OCTA is currently working on planning studies with the aim of better serving riders through these corridors and throughout the county for the long-term, Johnson says. “The agency is also working on a Transit Master Plan, which will be an integrated vision of the future in Orange County, including bus, rail, and paratransit,” he says. “These plans will help determine if more Bravo! service is needed or what else will best improve mobility throughout the region.”
According to the BRT Centre of Excellence, BRT is a major source of transportation for millions every day. There are 69 cities across Latin America that have a BRT system, transporting nearly 21 million people on a daily basis. Asia has 9.2 million daily BRT users in 42 cities, while Europe has two million passengers in 59 cities. By comparison, the U.S. has only 471,000 passengers using BRT systems in 21 cities across the country.
That said, more cities are considering BRT as a cost-effective mode of transportation. In February, a Minnesota County’s Board of Commissioners approved a funding commitment to complete planning for the Gateway Gold Line BRT corridor in downtown St. Paul, while in March, the San Francisco Municipal Transportation Agency broke ground on their Van Ness Bus Rapid Transit and Corridor Improvement Project.
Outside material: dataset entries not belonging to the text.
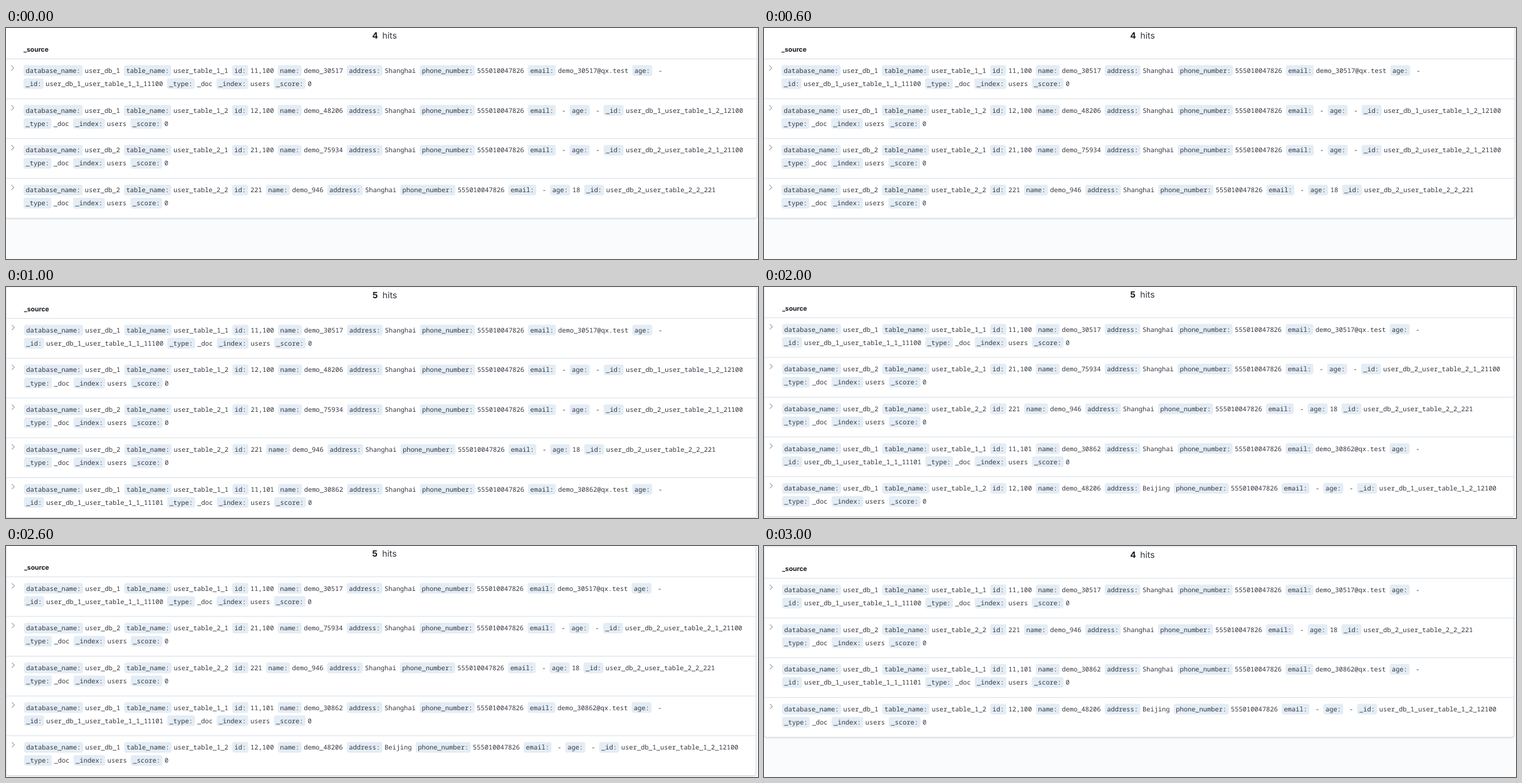
Recreate the animation shown at these times as an HTML page. Size 1200 by 370 pixels, loop 4000 ms.

```html
<!DOCTYPE html>
<html lang="en">
<head>
<meta charset="utf-8">
<title>Search hits</title>
<style>
  html, body { margin: 0; width: 100%; height: 100%; overflow: hidden; background: #fafbfc; }
  svg { display: block; width: 1200px; height: 370px; }
  text { font: 500 12px "Noto Sans Mono", monospace; fill: #343741; text-rendering: geometricPrecision; }
  .head { font: 700 12px Inter, sans-serif; fill: #1a1c21; }
  .hits { font: 16px Inter, sans-serif; }
  .count { font: 700 16px Inter, sans-serif; fill: #1a1c21; }
  .pill { fill: #e4edf5; }
  .panel { fill: #fff; stroke: #d3dae6; filter: drop-shadow(0 1.5px 1.5px rgba(152, 162, 179, .35)); }
  .rule { stroke: #d0dae7; }
  .arrow { fill: none; stroke: #555963; stroke-linecap: round; stroke-linejoin: round; }
</style>
</head>
<body>
<svg id="stage" viewBox="0 0 1200 370"></svg>
<script>
const CHAR = 7.2, PAD = 4, ROW = 73.6, LINE = 24.3, WRAP = 1330;
const LEFT = -33, RIGHT = 1350, TOP = -58.4;
const NONE = "\u00a0-";

function doc(db, table, id, name, { city = "Shanghai", email = NONE, age = NONE } = {}) {
  const dbName = `user_db_${db}`, tableName = `user_table_${db}_${table}`;
  return {
    database_name: dbName, table_name: tableName, id: id.toLocaleString("en-US"),
    name, address: city, phone_number: "555010047826", email, age,
    _id: `${dbName}_${tableName}_${id}`, _type: "_doc", _index: "users", _score: "0"
  };
}

const first = doc(1, 1, 11100, "demo_30517", { email: "demo_30517@qx.test" });
const second = doc(1, 2, 12100, "demo_48206");
const third = doc(2, 1, 21100, "demo_75934");
const fourth = doc(2, 2, 221, "demo_946", { age: "18" });
const added = doc(1, 1, 11101, "demo_30862", { email: "demo_30862@qx.test" });
const moved = doc(1, 2, 12100, "demo_48206", { city: "Beijing" });

// x, y: where the first row's text column and top rule meet
const views = [
  { x: 28, y: 49.5, scale: .8667, docs: [first, second, third, fourth] },
  { x: 28.8, y: 50.4, scale: .866, docs: [first, second, third, fourth, added] },
  { x: 28.9, y: 49.2, scale: .865, docs: [first, third, fourth, added, moved] },
  { x: 28.9, y: 51.6, scale: .865, docs: [first, fourth, added, moved] }
];

const text = (x, y, str, cls = "") => `<text x="${x}" y="${y}" class="${cls}">${str}</text>`;
const rule = y => `<path class="rule" d="M${LEFT} ${y}H${RIGHT}"/>`;

function row(fields, i) {
  const top = i * ROW;
  let x = 0, y = top, out = rule(top) + `<path class="arrow" d="M-22.2 ${top + 12.4}l4.3 4.3l-4.3 4.3"/>`;
  for (const [key, value] of Object.entries(fields)) {
    const label = key + ":", labelWidth = label.length * CHAR + 2 * PAD;
    const width = labelWidth + PAD + value.length * CHAR;
    if (x + width > WRAP) { x = 0; y += LINE; }
    out += `<rect class="pill" x="${x}" y="${y + 11.6}" width="${labelWidth}" height="19.8" rx="4"/>`
      + text(x + PAD, y + 25.8, label)
      + text(x + labelWidth + PAD, y + 25.8, value);
    x += width + CHAR;
  }
  return out;
}

function render({ x, y, scale, docs }) {
  const height = docs.length * ROW - TOP;
  return `<g transform="translate(${x} ${y}) scale(${scale})">`
    + `<rect class="panel" x="${LEFT}" y="${TOP}" width="${RIGHT - LEFT}" height="${height}" rx="4"/>`
    + text(641.9, -37.2, docs.length, "count") + text(660.6, -37.2, "hits", "hits")
    + text(0, -13.2, "_source", "head")
    + docs.map(row).join("") + "</g>";
}

const stage = document.getElementById("stage");
const start = performance.now();
let shown = -1;

function tick() {
  const index = Math.floor((performance.now() - start) / 1000) % views.length;
  if (index !== shown) stage.innerHTML = render(views[shown = index]);
  requestAnimationFrame(tick);
}
tick();
</script>
</body>
</html>
```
But, what about the public — will they ride BRT? The mode fits into the 80/20 Rule. This means BRT can often cost 20% of a light rail system but typically captures 80% to 85% of light rail riders, if LRT is not available.
The Rules of BRT
A great Class A BRT system can be built in an area that comprises 27 feet in width without a station and another 13 feet with a station. Larger buses in dedicated lanes move faster along the route due to traffic signal priority systems, allowing for more people moving quicker from origin to destination. These dedicated lanes are considered critical to make a BRT system successful.
The most important lesson learned is that the “R,” or rapid, in BRT is critical — keep it rapid. Key rules to follow:
1. Transit stops in one- to two-mile intervals.
2. High density (20-50 DU’s acre minimum) at transit stops.
3. Do your best to have the dedicated lanes in the median area of a road.
4. Traffic signal priority (TSP).
5. Level boarding, with at least two entry doors/vehicle.
6. Off-vehicle payment systems.